# comparing modified VaR to ordinary VaR

What inferences can one draw when given a modified VaR at x% confidence and an ordinary VaR at x% confidence level. If the two are equal one inference can be that returns are gaussian but that also depends on the confidence level. At extremely high confidence levels mVaR can be equal to VaR even with skewness and kurtosis.

So how do risk managers look at these estimates? Is the uncertainty in the estimates a concern. What if VaR is lower than mVaR and also less uncertain than mVaR. What if VaR is higher than mVaR but less uncertain than mVaR.
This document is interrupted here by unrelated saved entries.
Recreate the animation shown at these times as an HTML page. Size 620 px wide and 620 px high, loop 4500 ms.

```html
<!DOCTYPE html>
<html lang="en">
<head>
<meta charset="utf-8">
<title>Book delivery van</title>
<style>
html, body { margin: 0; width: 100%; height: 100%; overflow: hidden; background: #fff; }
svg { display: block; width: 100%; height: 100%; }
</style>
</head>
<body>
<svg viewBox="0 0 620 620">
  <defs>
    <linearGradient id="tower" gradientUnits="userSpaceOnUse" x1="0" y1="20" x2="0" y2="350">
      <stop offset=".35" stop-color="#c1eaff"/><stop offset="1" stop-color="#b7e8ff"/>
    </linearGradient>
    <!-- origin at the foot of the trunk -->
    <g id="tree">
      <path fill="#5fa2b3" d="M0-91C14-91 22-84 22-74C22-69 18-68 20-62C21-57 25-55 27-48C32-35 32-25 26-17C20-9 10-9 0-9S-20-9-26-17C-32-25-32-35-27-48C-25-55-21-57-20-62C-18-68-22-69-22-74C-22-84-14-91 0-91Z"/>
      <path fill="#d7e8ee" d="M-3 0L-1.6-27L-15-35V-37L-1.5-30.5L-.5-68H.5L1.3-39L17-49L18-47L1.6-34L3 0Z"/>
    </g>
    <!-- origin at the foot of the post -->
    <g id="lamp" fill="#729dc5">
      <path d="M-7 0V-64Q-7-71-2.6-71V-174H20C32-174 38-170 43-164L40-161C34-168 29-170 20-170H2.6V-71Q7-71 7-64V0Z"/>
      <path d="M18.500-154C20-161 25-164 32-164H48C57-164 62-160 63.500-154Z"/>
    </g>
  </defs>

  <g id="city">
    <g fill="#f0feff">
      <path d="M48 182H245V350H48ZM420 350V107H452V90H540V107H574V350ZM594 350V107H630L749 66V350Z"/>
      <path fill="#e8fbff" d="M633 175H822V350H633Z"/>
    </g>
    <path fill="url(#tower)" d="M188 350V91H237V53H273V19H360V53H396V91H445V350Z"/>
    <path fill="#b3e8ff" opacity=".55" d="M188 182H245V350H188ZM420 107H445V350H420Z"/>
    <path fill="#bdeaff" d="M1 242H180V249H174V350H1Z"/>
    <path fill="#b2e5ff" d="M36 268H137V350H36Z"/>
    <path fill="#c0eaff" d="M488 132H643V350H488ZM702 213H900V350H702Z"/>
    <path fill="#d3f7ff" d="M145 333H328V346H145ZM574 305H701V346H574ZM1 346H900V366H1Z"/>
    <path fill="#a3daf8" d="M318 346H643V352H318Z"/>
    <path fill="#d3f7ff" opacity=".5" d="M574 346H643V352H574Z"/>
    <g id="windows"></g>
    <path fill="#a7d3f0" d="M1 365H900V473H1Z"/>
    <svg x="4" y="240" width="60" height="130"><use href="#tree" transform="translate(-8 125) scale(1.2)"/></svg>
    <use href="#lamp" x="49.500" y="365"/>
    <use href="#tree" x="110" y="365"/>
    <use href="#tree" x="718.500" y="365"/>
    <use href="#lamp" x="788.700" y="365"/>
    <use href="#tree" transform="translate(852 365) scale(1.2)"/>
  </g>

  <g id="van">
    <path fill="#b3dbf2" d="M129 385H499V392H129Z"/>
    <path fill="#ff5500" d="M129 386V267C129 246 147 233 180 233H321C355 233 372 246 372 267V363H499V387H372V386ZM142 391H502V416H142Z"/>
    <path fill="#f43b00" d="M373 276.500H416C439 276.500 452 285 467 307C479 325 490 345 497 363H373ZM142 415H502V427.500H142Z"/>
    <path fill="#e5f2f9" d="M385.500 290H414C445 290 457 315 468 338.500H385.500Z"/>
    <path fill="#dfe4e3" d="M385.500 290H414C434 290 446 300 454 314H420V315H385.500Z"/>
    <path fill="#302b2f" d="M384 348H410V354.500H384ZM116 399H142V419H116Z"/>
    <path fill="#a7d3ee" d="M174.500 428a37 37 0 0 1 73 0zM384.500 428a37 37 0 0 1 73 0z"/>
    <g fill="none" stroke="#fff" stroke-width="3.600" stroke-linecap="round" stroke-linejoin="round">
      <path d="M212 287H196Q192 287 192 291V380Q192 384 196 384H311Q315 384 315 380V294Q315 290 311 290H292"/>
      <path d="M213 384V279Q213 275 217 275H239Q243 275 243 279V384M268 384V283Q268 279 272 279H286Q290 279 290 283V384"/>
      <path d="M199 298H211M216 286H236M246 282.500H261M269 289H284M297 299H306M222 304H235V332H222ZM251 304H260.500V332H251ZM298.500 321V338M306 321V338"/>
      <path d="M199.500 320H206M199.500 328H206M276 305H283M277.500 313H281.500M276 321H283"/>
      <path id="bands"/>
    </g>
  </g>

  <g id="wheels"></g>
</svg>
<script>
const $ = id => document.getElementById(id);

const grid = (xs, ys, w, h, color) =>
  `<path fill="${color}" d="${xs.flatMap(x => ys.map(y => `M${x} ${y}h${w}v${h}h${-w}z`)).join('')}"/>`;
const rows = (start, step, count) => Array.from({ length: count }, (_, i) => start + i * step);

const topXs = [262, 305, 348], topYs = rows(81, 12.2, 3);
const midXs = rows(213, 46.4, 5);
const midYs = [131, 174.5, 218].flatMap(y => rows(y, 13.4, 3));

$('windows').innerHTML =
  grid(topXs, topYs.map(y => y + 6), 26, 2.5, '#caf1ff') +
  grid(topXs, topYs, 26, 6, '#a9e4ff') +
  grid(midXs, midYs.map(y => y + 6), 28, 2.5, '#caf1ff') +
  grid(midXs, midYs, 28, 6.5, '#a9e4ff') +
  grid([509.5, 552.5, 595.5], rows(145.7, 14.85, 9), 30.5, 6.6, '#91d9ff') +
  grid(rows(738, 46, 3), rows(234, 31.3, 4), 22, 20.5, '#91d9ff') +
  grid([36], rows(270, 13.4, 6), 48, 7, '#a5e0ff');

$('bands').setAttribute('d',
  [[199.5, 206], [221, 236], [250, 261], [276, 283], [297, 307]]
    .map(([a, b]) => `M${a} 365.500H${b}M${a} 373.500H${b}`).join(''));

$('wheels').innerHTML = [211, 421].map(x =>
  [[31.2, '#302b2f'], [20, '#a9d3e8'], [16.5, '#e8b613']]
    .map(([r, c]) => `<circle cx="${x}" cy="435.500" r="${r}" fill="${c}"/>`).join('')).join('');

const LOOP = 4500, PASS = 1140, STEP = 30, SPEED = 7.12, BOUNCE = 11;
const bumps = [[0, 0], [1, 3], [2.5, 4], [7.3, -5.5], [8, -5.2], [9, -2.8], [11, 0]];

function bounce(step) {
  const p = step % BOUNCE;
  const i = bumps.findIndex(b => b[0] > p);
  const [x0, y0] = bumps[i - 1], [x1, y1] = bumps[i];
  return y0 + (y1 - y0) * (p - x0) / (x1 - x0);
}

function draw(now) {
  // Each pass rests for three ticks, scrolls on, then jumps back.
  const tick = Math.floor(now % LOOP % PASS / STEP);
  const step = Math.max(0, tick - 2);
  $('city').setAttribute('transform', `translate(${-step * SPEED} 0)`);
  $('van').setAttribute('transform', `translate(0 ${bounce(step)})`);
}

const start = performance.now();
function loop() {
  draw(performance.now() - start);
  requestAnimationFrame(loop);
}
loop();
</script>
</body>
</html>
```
Is mVaR always preferable? By eyeballing the loss distribution it is easy to see if there is skewness and excess kurtosis and so mVaR may be preferable but is there a case where using mVaR can be a bad idea compared to using VaR.
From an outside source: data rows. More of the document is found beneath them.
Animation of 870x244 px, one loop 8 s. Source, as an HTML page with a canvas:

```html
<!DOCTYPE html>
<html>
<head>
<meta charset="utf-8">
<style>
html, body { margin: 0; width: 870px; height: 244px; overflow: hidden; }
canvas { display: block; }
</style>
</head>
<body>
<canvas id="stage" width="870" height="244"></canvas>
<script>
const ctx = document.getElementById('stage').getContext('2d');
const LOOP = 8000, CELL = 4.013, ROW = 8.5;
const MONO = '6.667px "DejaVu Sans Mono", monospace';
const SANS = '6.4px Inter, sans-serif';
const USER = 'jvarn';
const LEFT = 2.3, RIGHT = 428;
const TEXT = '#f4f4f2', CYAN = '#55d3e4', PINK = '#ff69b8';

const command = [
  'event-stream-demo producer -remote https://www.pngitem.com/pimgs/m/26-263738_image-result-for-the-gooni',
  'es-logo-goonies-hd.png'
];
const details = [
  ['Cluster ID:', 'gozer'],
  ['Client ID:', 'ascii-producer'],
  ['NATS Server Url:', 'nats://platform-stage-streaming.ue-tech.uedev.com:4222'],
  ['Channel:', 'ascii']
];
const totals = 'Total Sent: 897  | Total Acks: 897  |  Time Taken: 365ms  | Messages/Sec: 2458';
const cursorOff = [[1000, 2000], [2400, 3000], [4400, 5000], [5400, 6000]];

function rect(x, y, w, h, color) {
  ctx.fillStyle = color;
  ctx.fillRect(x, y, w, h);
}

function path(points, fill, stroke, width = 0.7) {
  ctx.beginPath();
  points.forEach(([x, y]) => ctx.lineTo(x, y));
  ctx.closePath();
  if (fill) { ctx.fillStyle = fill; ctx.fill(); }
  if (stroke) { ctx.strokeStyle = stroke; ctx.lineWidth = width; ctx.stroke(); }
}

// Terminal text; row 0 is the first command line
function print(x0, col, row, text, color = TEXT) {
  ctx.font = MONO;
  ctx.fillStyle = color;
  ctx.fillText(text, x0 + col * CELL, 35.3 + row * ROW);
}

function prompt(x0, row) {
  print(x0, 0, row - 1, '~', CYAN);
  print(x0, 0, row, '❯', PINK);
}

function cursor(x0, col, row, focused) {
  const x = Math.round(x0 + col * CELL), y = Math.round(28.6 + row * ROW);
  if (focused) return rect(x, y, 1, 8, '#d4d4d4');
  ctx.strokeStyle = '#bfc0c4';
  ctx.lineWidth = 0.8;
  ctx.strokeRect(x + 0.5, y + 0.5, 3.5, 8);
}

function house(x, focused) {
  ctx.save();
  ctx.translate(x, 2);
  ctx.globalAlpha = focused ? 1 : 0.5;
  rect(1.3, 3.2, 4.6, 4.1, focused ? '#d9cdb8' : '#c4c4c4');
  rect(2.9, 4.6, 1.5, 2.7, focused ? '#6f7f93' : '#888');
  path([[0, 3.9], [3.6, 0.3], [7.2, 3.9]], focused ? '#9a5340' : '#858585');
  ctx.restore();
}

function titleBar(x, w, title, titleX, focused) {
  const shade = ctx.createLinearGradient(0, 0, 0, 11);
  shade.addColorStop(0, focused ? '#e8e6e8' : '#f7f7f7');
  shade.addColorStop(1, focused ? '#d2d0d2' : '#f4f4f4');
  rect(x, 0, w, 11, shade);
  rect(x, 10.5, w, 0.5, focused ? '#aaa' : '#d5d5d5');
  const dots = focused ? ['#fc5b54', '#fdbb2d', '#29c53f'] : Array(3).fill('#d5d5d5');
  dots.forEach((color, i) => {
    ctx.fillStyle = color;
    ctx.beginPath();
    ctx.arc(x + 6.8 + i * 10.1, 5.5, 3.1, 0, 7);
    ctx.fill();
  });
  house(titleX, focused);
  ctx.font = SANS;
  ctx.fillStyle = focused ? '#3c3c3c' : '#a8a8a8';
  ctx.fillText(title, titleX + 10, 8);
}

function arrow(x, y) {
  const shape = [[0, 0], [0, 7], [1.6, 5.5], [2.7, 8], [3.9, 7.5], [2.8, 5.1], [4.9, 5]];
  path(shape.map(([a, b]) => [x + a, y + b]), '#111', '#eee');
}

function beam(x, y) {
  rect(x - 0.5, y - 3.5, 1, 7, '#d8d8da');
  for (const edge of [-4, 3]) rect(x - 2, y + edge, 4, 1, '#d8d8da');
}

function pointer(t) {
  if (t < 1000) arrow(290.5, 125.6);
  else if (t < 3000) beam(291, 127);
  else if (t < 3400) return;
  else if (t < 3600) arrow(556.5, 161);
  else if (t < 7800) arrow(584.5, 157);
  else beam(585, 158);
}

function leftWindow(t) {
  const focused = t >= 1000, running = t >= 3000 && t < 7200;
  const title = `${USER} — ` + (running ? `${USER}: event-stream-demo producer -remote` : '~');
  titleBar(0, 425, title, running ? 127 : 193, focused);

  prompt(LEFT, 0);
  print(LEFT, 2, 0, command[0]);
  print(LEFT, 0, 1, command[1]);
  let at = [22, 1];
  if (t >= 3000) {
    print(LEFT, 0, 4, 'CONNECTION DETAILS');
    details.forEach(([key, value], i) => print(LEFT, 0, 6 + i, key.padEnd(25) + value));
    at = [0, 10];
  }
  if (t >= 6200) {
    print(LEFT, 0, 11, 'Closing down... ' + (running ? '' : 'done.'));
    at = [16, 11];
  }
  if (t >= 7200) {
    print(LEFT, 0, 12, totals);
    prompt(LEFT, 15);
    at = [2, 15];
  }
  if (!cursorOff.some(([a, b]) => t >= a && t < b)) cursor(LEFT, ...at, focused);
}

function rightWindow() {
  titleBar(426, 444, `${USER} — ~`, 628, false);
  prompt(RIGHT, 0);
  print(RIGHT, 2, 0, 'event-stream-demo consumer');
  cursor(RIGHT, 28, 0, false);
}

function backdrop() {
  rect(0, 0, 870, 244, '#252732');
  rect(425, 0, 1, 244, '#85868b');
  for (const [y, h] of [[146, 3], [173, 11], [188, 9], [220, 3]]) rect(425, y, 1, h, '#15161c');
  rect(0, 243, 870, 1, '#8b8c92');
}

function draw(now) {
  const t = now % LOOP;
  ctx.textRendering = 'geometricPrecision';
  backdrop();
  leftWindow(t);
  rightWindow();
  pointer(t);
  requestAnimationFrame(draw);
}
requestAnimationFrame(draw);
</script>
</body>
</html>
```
## 3 Answers

Using anything with "VaR" in the name, is basically a bad idea. But a modified VaR does not assume a normal distributed random variable. So maybe that makes people feel a little better.

mVaR might look equal to VaR at "high confidence levels" but it is well-known that both measures are inaccurate at high confidence levels. mVaR may even be worse, given the non-normality assumptions.

This is homework, right?

As described on this link, mVaR represents an empirical expression adjusted for skewness and kurtosis of the empirical distribution.

As we know, empirical returns are commonly skewed and peaked, such that assuming normal distribution is a bad fit to estimate VaR. Therefore, mVaR adjusts for skewness and kurtosis to better reflect the empirical VaR.

• The intuition is missing. I understand the use of cornish fisher expansion to the quantiles to include skewness and kurtosis but what inferences can be made but just looking at the numbers – Kumar Dec 19 '14 at 23:01
• @user2142 I don't think you can infer anything from VaR=mVaR, because you may get the same mVaR for different Skew and Kurtosis when they cancel out. You may calculate $(mVaR-q_\alpha)$ and $(VaR-q_\alpha)$ for different $\alpha\in(0,1)$ to get an overall error to the empirical distribution quantiles $q_\alpha$. The model with smaller errors is better. – emcor Dec 19 '14 at 23:04

In this presentation https://www.academia.edu/attachments/37039957/download_file?st=MTQyNjgyNTAxNCwyMDIuMTc0LjE3MC4xNjIsMTIyMTAxMg%3D%3D&s=work_strip I show the feasible bounds for the modified VaR calculation and provide a small test to show when it is outside those bounds.